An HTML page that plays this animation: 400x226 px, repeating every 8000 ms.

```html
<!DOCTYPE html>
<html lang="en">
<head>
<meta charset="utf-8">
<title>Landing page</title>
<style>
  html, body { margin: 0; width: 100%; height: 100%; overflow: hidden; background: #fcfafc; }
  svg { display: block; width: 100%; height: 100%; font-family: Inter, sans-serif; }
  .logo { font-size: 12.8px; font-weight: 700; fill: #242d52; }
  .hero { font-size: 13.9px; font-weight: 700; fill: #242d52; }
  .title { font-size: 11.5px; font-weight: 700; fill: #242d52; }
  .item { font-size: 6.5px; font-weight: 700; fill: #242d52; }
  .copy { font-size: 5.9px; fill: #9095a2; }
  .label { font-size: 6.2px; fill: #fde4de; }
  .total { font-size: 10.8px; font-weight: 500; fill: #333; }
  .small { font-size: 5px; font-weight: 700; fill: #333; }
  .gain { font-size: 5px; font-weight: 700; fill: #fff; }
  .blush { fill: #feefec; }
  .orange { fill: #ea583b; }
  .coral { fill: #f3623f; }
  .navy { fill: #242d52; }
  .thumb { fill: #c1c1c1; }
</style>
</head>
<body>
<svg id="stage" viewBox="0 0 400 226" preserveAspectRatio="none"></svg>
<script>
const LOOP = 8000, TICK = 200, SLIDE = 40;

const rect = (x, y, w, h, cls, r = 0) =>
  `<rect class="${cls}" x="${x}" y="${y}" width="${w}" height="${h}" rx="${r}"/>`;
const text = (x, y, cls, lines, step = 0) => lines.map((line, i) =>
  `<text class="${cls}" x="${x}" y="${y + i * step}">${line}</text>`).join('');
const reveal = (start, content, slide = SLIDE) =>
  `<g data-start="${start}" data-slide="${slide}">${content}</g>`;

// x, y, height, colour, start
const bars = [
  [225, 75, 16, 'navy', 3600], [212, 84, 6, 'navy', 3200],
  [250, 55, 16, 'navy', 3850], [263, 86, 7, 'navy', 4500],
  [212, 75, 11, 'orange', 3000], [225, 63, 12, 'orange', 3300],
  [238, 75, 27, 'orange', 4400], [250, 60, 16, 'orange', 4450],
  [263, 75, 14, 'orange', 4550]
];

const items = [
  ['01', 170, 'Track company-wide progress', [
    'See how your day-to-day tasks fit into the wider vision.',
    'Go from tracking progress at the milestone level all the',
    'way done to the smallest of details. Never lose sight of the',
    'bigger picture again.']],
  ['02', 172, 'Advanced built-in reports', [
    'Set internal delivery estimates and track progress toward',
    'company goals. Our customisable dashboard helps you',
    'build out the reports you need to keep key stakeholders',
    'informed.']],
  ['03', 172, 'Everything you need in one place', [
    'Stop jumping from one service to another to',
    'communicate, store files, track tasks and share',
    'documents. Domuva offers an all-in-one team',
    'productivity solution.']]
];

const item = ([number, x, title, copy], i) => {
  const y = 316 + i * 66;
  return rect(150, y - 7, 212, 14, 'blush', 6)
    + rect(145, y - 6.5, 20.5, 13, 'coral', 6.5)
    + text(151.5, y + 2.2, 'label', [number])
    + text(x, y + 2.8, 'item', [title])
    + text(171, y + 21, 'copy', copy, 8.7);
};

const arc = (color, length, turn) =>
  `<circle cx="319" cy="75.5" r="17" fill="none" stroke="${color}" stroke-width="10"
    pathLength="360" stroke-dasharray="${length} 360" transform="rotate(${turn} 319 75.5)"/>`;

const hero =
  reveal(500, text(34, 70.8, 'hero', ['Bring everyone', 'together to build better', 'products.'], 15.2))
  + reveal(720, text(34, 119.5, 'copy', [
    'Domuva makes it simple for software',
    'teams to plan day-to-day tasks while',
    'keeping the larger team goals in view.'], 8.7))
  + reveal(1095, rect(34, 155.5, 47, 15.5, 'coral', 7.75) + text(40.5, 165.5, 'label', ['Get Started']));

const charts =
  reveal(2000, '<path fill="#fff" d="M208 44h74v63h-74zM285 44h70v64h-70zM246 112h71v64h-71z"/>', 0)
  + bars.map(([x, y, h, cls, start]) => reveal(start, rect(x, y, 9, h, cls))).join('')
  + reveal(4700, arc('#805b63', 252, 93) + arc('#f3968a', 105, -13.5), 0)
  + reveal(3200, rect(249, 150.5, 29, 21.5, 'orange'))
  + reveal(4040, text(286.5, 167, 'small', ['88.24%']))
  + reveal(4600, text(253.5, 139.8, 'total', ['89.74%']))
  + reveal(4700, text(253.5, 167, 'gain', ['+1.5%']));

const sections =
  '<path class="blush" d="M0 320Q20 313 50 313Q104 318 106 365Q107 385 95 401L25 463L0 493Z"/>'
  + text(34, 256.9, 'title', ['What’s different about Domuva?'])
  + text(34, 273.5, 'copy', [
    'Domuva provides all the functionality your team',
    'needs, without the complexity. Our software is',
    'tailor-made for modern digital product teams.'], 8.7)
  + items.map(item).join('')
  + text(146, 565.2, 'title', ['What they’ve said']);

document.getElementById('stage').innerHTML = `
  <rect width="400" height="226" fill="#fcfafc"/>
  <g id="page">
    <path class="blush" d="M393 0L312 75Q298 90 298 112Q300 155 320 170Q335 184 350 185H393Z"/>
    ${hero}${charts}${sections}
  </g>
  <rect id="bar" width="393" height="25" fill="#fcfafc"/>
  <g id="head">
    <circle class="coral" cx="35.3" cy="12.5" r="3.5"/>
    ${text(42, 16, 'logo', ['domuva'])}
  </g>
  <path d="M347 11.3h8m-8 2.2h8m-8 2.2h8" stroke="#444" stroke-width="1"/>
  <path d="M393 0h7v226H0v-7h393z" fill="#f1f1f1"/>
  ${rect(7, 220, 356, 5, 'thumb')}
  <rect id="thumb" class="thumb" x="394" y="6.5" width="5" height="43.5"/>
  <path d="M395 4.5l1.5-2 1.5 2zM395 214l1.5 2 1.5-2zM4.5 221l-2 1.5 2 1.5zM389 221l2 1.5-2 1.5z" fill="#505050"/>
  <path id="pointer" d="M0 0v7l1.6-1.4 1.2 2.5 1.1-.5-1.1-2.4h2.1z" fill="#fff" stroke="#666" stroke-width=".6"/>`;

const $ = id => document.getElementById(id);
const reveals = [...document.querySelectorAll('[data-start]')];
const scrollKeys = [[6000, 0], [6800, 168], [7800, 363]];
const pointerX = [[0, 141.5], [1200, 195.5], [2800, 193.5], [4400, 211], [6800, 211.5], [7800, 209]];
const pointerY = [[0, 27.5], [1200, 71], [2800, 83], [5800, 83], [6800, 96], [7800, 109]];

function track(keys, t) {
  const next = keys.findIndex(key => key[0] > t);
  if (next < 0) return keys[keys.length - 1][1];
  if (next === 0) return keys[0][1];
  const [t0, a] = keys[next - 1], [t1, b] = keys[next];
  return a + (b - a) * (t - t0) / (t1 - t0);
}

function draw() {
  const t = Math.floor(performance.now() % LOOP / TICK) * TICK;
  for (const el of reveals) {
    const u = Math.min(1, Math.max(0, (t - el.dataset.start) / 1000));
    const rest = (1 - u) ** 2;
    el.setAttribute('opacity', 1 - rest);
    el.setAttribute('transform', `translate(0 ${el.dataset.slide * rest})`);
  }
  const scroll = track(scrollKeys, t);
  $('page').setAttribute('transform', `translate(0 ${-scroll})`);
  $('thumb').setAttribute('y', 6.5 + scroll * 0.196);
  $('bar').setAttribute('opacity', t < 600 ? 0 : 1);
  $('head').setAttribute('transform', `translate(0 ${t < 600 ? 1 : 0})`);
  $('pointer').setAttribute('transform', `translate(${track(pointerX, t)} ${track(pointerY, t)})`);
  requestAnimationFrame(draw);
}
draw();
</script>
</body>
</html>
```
──────────────────────────────
Each line in the data that holds the string "class" must be returned.

  `<rect class="${cls}" x="${x}" y="${y}" width="${w}" height="${h}" rx="${r}"/>`;
  `<text class="${cls}" x="${x}" y="${y + i * step}">${line}</text>`).join('');
  '<path class="blush" d="M0 320Q20 313 50 313Q104 318 106 365Q107 385 95 401L25 463L0 493Z"/>'
    <path class="blush" d="M393 0L312 75Q298 90 298 112Q300 155 320 170Q335 184 350 185H393Z"/>
    <circle class="coral" cx="35.3" cy="12.5" r="3.5"/>
  <rect id="thumb" class="thumb" x="394" y="6.5" width="5" height="43.5"/>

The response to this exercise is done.